ENTRIES PROVIDED: Begin
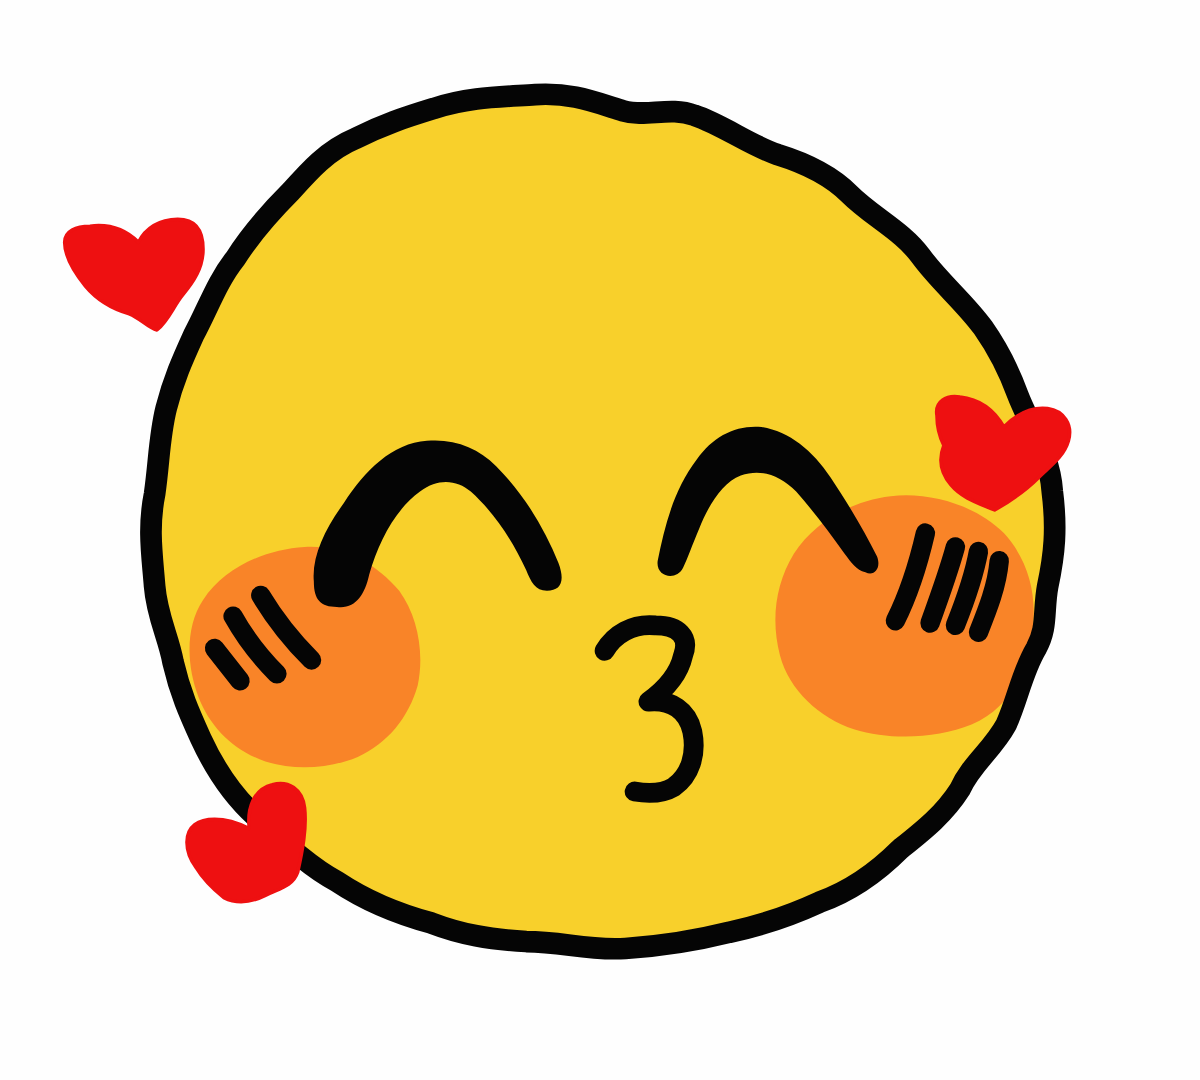
<!DOCTYPE html>
<html lang="en">
<head>
<meta charset="utf-8">
<title>Kissing face with hearts</title>
<style>
  :root {
    --paper: #fefefe;
    --skin: #f8d02b;
    --blush: #f98428;
    --ink: #050505;
    --heart: #ee1011;
  }
  html, body { margin: 0; padding: 0; background: var(--paper); overflow: hidden; }
  .canvas { display: block; width: 1200px; height: 1080px; background: var(--paper); }
  .skin { fill: var(--skin); }
  .outline { fill: none; stroke: var(--ink); stroke-width: 9.4; stroke-linejoin: round; }
  .blush { fill: var(--blush); }
  .eye { fill: var(--ink); }
  .line { fill: none; stroke: var(--ink); stroke-linecap: round; stroke-linejoin: round; }
  .mouth { stroke-width: 8.6; }
  .hatch { stroke-width: 8.4; }
  .heart { fill: var(--heart); stroke: var(--heart); stroke-width: 1.5; stroke-linejoin: round; }
</style>
</head>
<body>
<svg class="canvas" viewBox="0 0 520 468" role="img" aria-label="Yellow smiling face blowing a kiss, surrounded by red hearts">
  <defs>
    <path id="face-shape" d="M232 41 C247 40 257 44 270 48 C280 51 290 46 301 50 C313 54 325 63 337 67 C350 71 360 76 368 84 C378 94 391 100 399 111 C407 122 418 131 426 142 C433 152 437 160 441 171 C446 184 455 197 456 213 C458 229 457 240 454 254 C452 265 454 272 449 281 C443 291 441 303 436 314 C430 325 421 331 416 342 C409 353 400 360 390 368 C380 378 369 386 355 391 C342 397 330 401 316 404 C300 408 287 410 271 411 C254 412 244 408 228 408 C212 407 200 405 187 400 C172 396 158 390 146 382 C133 375 122 364 111 354 C101 345 93 333 87 320 C82 309 78 300 75 287 C73 276 68 267 67 254 C66 241 64 229 67 214 C69 200 69 189 72 177 C75 165 79 156 84 145 C90 134 94 122 102 112 C109 101 117 92 126 83 C134 74 142 65 154 60 C166 54 175 51 188 47 C203 42 217 42 232 41 Z"/>
  </defs>

  <g id="face">
    <use class="skin" href="#face-shape"/>
    <path class="blush" d="M132 237 C148 236 163 244 173 256 C181 267 184 283 181 297 C177 311 168 322 155 328 C143 333 128 334 115 330 C101 325 91 315 86 302 C81 289 80 272 88 260 C97 246 115 238 132 237 Z"/>
    <path class="blush" d="M386 215 C403 213 423 219 435 231 C446 243 450 259 447 276 C444 293 437 307 421 314 C406 320 386 321 370 316 C355 311 342 299 338 284 C334 269 336 253 344 240 C353 226 369 217 386 215 Z"/>
    <use class="outline" href="#face-shape"/>
  </g>

  <g id="eyes">
    <path class="eye" d="M136 252 C135 241 141 229 149 218 C158 204 170 192 185 191 C197 190 207 194 215 202 C227 214 236 229 242 244 C245 252 243 256 237 256 C232 256 230 252 228 247 C222 234 214 222 204 213 C198 208 190 207 182 213 C171 221 164 235 160 249 C158 258 154 264 146 263 C139 263 136 260 136 252 Z"/>
    <path class="eye" d="M285 243 C288 228 292 212 302 199 C309 189 319 184 330 185 C342 187 352 195 360 207 C368 219 375 231 380 241 C382 246 379 250 375 248 C371 247 369 244 366 240 C359 230 352 221 345 213 C338 206 330 203 321 206 C313 209 307 219 303 229 C300 236 298 242 296 246 C293 252 284 250 285 243 Z"/>
  </g>

  <path id="kiss" class="line mouth" d="M262 282 C266 275 274 270 284 271 C294 271 299 276 296 284 C294 293 288 299 281 304 C291 303 298 308 300 317 C302 327 299 336 292 341 C287 344 281 344 275 343"/>

  <g id="cheek-marks" class="line hatch">
    <path d="M93 281 L104 295"/>
    <path d="M101 267 C106 276 112 284 120 292"/>
    <path d="M113 258 C119 268 126 277 135 286"/>
    <path d="M401 231 C398 244 394 257 388 269"/>
    <path d="M414 237 C411 248 407 259 403 270"/>
    <path d="M424 239 C422 250 418 261 414 271"/>
    <path d="M433 243 C432 254 428 264 424 274"/>
  </g>

  <g id="hearts">
    <path class="heart" d="M28 105 C28 100 33 98 39 98 C47 97 54 99 60 105 C63 99 69 95 77 95 C85 95 88 100 88 108 C88 116 84 122 79 128 C75 133 73 139 68 143 C64 142 61 138 56 136 C49 134 42 130 37 124 C33 119 28 112 28 105 Z"/>
    <path class="heart" d="M406 180 C405 174 410 171 416 172 C425 173 431 178 435 185 C440 180 446 176 454 177 C461 178 465 184 463 191 C461 198 455 202 450 207 C444 213 438 217 431 221 C424 218 417 216 412 210 C407 204 407 198 409 193 C407 189 406 184 406 180 Z"/>
    <path class="heart" d="M81 365 C81 358 86 355 93 355 C99 355 104 357 108 359 C107 350 110 342 118 340 C125 338 131 342 132 350 C133 359 131 369 129 378 C127 384 121 385 115 388 C109 391 103 392 97 389 C92 385 88 381 85 376 C82 372 81 369 81 365 Z"/>
  </g>
</svg>
</body>
</html>
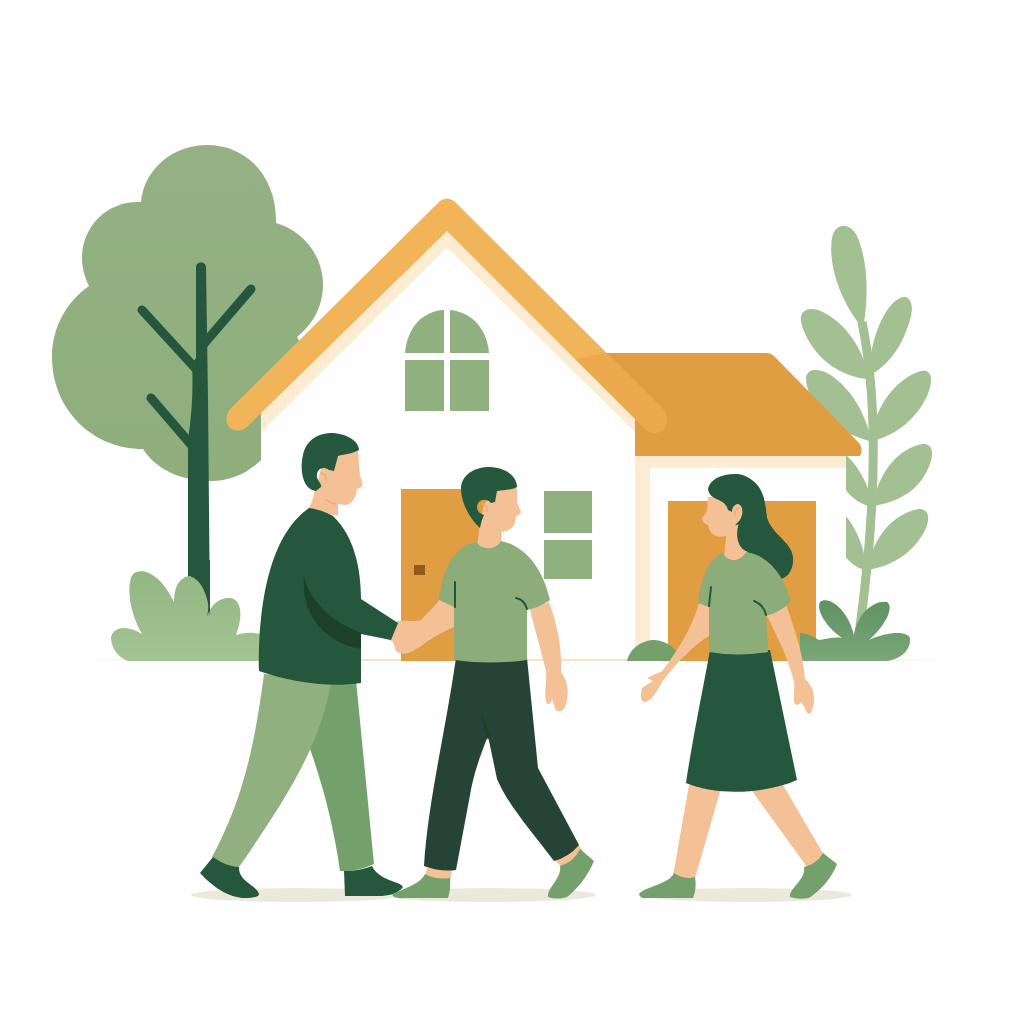
<!DOCTYPE html>
<html lang="en">
<head>
<meta charset="utf-8">
<title>Family arriving at a house</title>
<style>
:root {
  --paper: #ffffff;
  --sage: #91b07f;
  --sage-light: #a2c092;
  --leaf: #73a06b;
  --shirt: #8cad79;
  --forest: #24573b;
  --hair: #25583c;
  --shade: #1d4128;
  --trousers: #254437;
  --roof: #f1b458;
  --ochre: #e09d42;
  --cream: #fdebd2;
  --handle: #935a1e;
  --skin: #f4c096;
  --skin-shade: #e9ab7d;
  --ground: #ece9dc;
}
html, body { margin: 0; background: var(--paper); overflow: hidden; }
svg { display: block; width: 1024px; height: 1024px; }
.paper { fill: var(--paper); }
.sage { fill: var(--sage); }
.sage-light { fill: var(--sage-light); }
.leaf { fill: var(--leaf); }
.shirt { fill: var(--shirt); }
.forest { fill: var(--forest); }
.hair { fill: var(--hair); }
.shade { fill: var(--shade); }
.trousers { fill: var(--trousers); }
.roof { fill: var(--roof); }
.ochre { fill: var(--ochre); }
.cream { fill: var(--cream); }
.handle { fill: var(--handle); }
.skin { fill: var(--skin); }
.ground { fill: var(--ground); }
.branch { fill: none; stroke: var(--forest); stroke-linecap: round; stroke-width: 9; }
.stem { fill: none; stroke: var(--sage-light); stroke-width: 9; }
.fold { fill: none; stroke: var(--forest); stroke-width: 2; stroke-linecap: round; }
.ear { fill: none; stroke: var(--skin-shade); stroke-width: 1.5; stroke-linecap: round; }
</style>
</head>
<body>
<svg viewBox="0 0 1024 1024" role="img" aria-label="A man shakes hands with a boy while a woman walks towards them in front of a house">
  <defs>
    <linearGradient id="crown-tone" x1="0" y1="0" x2="0" y2="1">
      <stop offset="0" stop-color="#93b183"/>
      <stop offset="1" stop-color="#8fae7c"/>
    </linearGradient>
    <linearGradient id="bush-tone" x1="0" y1="0" x2="0" y2="1">
      <stop offset="0" stop-color="#93b683"/>
      <stop offset="1" stop-color="#a3c493"/>
    </linearGradient>
    <linearGradient id="shrub-tone" x1="0" y1="0" x2="0" y2="1">
      <stop offset="0" stop-color="#5f9163"/>
      <stop offset="1" stop-color="#7aa777"/>
    </linearGradient>
    <linearGradient id="horizon-tone" x1="0" y1="0" x2="1" y2="0">
      <stop offset="0" stop-color="#f6efe4" stop-opacity="0.3"/>
      <stop offset="0.2" stop-color="#f3e2cc"/>
      <stop offset="0.8" stop-color="#f3e2cc"/>
      <stop offset="1" stop-color="#f6efe4" stop-opacity="0.3"/>
    </linearGradient>
  </defs>

  <rect class="paper" width="1024" height="1024"/>
  <rect id="horizon" x="96" y="659" width="840" height="2" fill="url(#horizon-tone)"/>

  <g id="tree">
    <path fill="url(#crown-tone)" d="M141 202C144 170 172 145 207 145C247 145 277 177 276 223C303 231 323 255 323 285C323 306 313 324 297 337L306 352L261 400V460C247 474 230 481 211 481C180 481 156 469 143 449C92 449 52 409 52 357C52 328 66 302 89 286C85 278 82 268 82 258C82 225 109 200 141 202Z"/>
    <path class="branch" d="M142 310L196 369M251 289L202 346M151 398L194 448"/>
    <path class="forest" d="M196 267C196 261 206 261 206 267L208 400L210 618H188V440Q194 400 192 364L196 358Z"/>
  </g>

  <g id="climbing-plant">
    <path class="stem" d="M862 322Q886 440 859 634"/>
    <g class="sage-light">
      <path d="M859 324C838 296 828 262 832 238C835 222 850 222 857 236C867 258 869 292 864 322Z"/>
      <path d="M865 379C832 374 808 350 801 322C799 309 811 306 823 312C847 324 863 350 869 377Z"/>
      <path d="M868 376C871 337 884 306 900 298C909 294 914 303 911 316C904 344 889 366 868 376Z"/>
      <path d="M869 441C835 432 806 405 806 377C809 366 823 370 832 376C854 392 866 416 871 440Z"/>
      <path d="M871 441C874 406 897 378 921 371C932 369 933 380 929 391C920 416 897 436 871 441Z"/>
      <path d="M871 507C861 504 851 498 846 490V455C860 468 869 486 872 504Z"/>
      <path d="M873 506C878 471 900 448 922 444C933 443 934 453 930 464C921 489 900 502 873 506Z"/>
      <path d="M864 570C856 567 849 562 845 556V515C858 530 864 549 867 569Z"/>
      <path d="M867 570C873 537 893 514 918 509C929 508 930 518 926 528C915 552 893 566 867 570Z"/>
    </g>
  </g>

  <path id="left-bush" fill="url(#bush-tone)" d="M261 661H128C117 657 111 647 111 637C114 626 128 625 142 634C129 612 126 584 133 574C142 567 160 573 174 602C174 584 182 576 191 576C204 576 212 592 207 617C211 603 221 597 231 598C242 601 243 616 236 635Q248 631 261 634Z"/>
  <path id="tree-foot" class="forest" d="M188 560H210V617Q207 582 190 576H188Z"/>

  <g id="house">
    <path class="paper" d="M261 420L447 240L640 430V659H261Z"/>
    <path class="cream" d="M261 413L447 228L636 415V433L447 247L261 432Z"/>
    <rect class="paper" x="640" y="450" width="206" height="209"/>
    <path class="cream" d="M635 456H846V468H650V659H635Z"/>
    <path class="ochre" d="M606 353H767Q771 353 774 356L858 442Q864 448 860 456H635V400Z"/>
    <path class="roof" d="M440 201Q447 196 454 201L664 410C671 419 667 432 655 433Q649 433 645 429L447 231L248 426C241 433 230 432 227 423Q225 414 232 407Z"/>
    <path class="ochre" opacity="0.45" d="M606 353L664 410C671 419 667 432 655 433Q649 433 645 429L575 359Z"/>
    <g id="arched-window" class="sage">
      <path d="M405 353C407 328 422 311 444 310V353Z"/>
      <path d="M450 310C472 312 487 329 489 353H450Z"/>
      <rect x="405" y="360" width="39" height="51"/>
      <rect x="450" y="360" width="39" height="51"/>
    </g>
    <g id="side-window" class="sage">
      <rect x="544" y="491" width="48" height="42"/>
      <rect x="544" y="540" width="48" height="39"/>
    </g>
    <rect id="front-door" class="ochre" x="401" y="489" width="100" height="172"/>
    <rect class="handle" x="414" y="565" width="11" height="10"/>
    <rect id="garage-door" class="ochre" x="668" y="501" width="148" height="160"/>
  </g>

  <path id="low-bush" class="leaf" d="M627 661C630 648 642 640 655 640C668 641 678 650 682 661Z"/>
  <path id="right-shrub" fill="url(#shrub-tone)" d="M800 661V633Q810 634 819 640C833 637 840 637 842 638C826 627 816 610 820 602C828 595 848 609 854 635C858 612 875 600 887 602C895 608 884 627 869 640C888 631 907 631 910 638C911 649 903 658 888 661Z"/>

  <g id="ground-shadows" class="ground">
    <ellipse cx="297" cy="895" rx="106" ry="7"/>
    <ellipse cx="490" cy="895" rx="106" ry="7"/>
    <ellipse cx="747" cy="895" rx="105" ry="7"/>
  </g>

  <g id="man">
    <path class="leaf" d="M310 680H356L374 864Q358 872 340 871C334 828 323 785 310 749Z"/>
    <path class="sage" d="M264 674L332 680C326 708 319 732 309 752C292 789 266 828 239 867Q224 866 212 857C244 798 255 742 264 674Z"/>
    <path class="forest" d="M213 857Q225 866 239 867C238 882 259 886 259 895Q256 898 248 898C229 899 212 886 200 873Z"/>
    <path class="forest" d="M344 871Q360 871 372 866C379 881 400 881 403 887C398 894 388 896 378 896H345Z"/>
    <path class="skin" d="M315 484L334 476L338 500V516Q321 513 309 508Q315 497 315 484Z"/>
    <path class="skin" d="M322 465L335 456L358 449L360 476Q363 482 362 486Q360 489 357 489C356 498 352 505 344 505Q335 504 328 499L316 488Z"/>
    <path class="hair" d="M316 491C304 490 299 472 303 455C306 440 318 433 333 433C347 434 359 441 359 450C352 454 345 454 338 456L334 471L329 470C322 465 316 470 317 477C318 482 322 484 321 487Z"/>
    <path class="ear" d="M321 473Q326 474 326 480M326 500Q330 503 336 504"/>
    <path class="skin" d="M397 621C405 620 414 622 421 620L438 602L455 605V626C440 633 426 641 417 648C410 655 401 655 396 651L393 642L388 639Z"/>
    <path class="forest" d="M309 508Q320 509 333 516C354 536 361 568 361 599L398 623L391 640L361 634V683C328 688 291 682 259 671C258 603 270 535 309 508Z"/>
    <path class="shade" d="M304 577C310 602 333 622 361 633V649C321 642 301 611 304 577Z"/>
  </g>

  <g id="boy">
    <path class="skin" d="M427 868L452 870L450 881L425 877Z"/>
    <path class="skin" d="M555 860L578 844L583 852L562 868Z"/>
    <path class="leaf" d="M425 874Q436 880 450 878Q451 889 448 898H405Q396 899 392 895C400 889 419 886 425 874Z"/>
    <path class="leaf" d="M560 866Q574 862 580 849L594 861C587 878 576 890 567 897Q557 900 548 897C547 888 562 878 560 866Z"/>
    <path class="trousers" d="M456 658H527L538 768L579 845Q569 857 554 861C532 832 508 805 497 779L488 736C479 758 473 777 470 795L456 870Q440 872 424 866C428 801 445 734 456 658Z"/>
    <path class="shade" d="M481 710L490 736L488 740Q482 725 481 710Z"/>
    <path class="skin" d="M530 610L549 602C557 625 562 645 561 672C568 681 570 694 565 707C562 713 555 713 554 705L552 699Q550 707 546 702C544 690 547 681 546 671Z"/>
    <path class="skin" d="M439 599L456 606V626Q436 634 417 649L411 627Q433 619 439 599Z"/>
    <path class="skin" d="M480 523L500 524L501 548Q488 554 477 547Z"/>
    <path class="skin" d="M484 504L497 491L517 487L517 502L521 512Q520 515 516 516C516 526 510 532 500 532L480 525Z"/>
    <path class="hair" d="M480 528C469 518 461 502 461 489C461 475 474 467 490 467C506 468 517 476 517 487C511 490 504 490 497 491L495 502L491 503C486 497 477 500 477 507C477 512 481 514 484 515Q481 521 480 528Z"/>
    <path class="ear" d="M482 504Q488 505 487 511"/>
    <path class="shirt" d="M477 542C480 550 496 551 501 541C526 546 543 569 550 600Q539 608 527 610V660Q491 665 454 660V607L439 600C443 568 454 546 477 542Z"/>
    <path class="fold" d="M527 609Q525 600 516 598M455 607V582"/>
  </g>

  <g id="woman">
    <path class="skin" d="M689 785H722L695 878Q683 883 673 876Z"/>
    <path class="skin" d="M750 788L783 785L824 855Q816 864 807 867Z"/>
    <path class="leaf" d="M674 873Q684 880 695 877Q697 888 693 898H647Q640 899 639 894C646 886 668 885 674 873Z"/>
    <path class="leaf" d="M804 867Q817 864 823 853L837 864C831 880 819 891 809 898Q798 900 790 897C789 888 806 880 804 867Z"/>
    <path class="hair" d="M735 476C755 475 765 489 766 513C769 534 791 540 793 557C794 568 789 577 781 579L744 552L728 510Z"/>
    <path class="skin" d="M699 603L712 608V634C694 644 675 665 662 682C656 694 649 703 644 702C639 700 641 693 642 688L653 681L647 678C653 674 659 674 663 670C678 650 692 628 699 603Z"/>
    <path class="skin" d="M766 614L786 605C796 632 803 655 805 679C814 687 817 699 811 713Q807 716 805 708L801 702Q797 708 794 702C793 691 796 686 793 678C786 653 776 634 766 614Z"/>
    <path class="skin" d="M727 528L746 522L748 558Q735 564 724 557Z"/>
    <path class="skin" d="M708 497L727 497L744 505Q746 516 737 523L728 535C718 539 710 536 708 525Q702 523 702 518L707 511Z"/>
    <path class="hair" d="M708 489C710 478 724 473 738 474C755 476 765 494 767 518C763 535 758 546 748 552C735 547 735 530 741 518C744 511 742 504 737 504Q732 506 732 512L728 510C726 498 709 501 708 489Z"/>
    <path class="ear" d="M739 508Q734 509 735 515"/>
    <path class="forest" d="M710 650H770L797 780C766 794 715 796 686 783C692 742 702 694 710 650Z"/>
    <path class="shirt" d="M723 553C727 563 741 562 746 552C768 555 784 575 791 602Q780 612 766 616L768 652Q738 657 709 652V607L698 603C701 577 709 558 723 553Z"/>
    <path class="fold" d="M766 615Q764 605 754 601M709 606L711 587"/>
  </g>
</svg>
</body>
</html>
ENTRIES PROVIDED: End
**WORK INSTRUCTION**
In the material above, how many lines include the string "linejoin"? State the number alone.

**SOLUTION TO THE PROBLEM**
3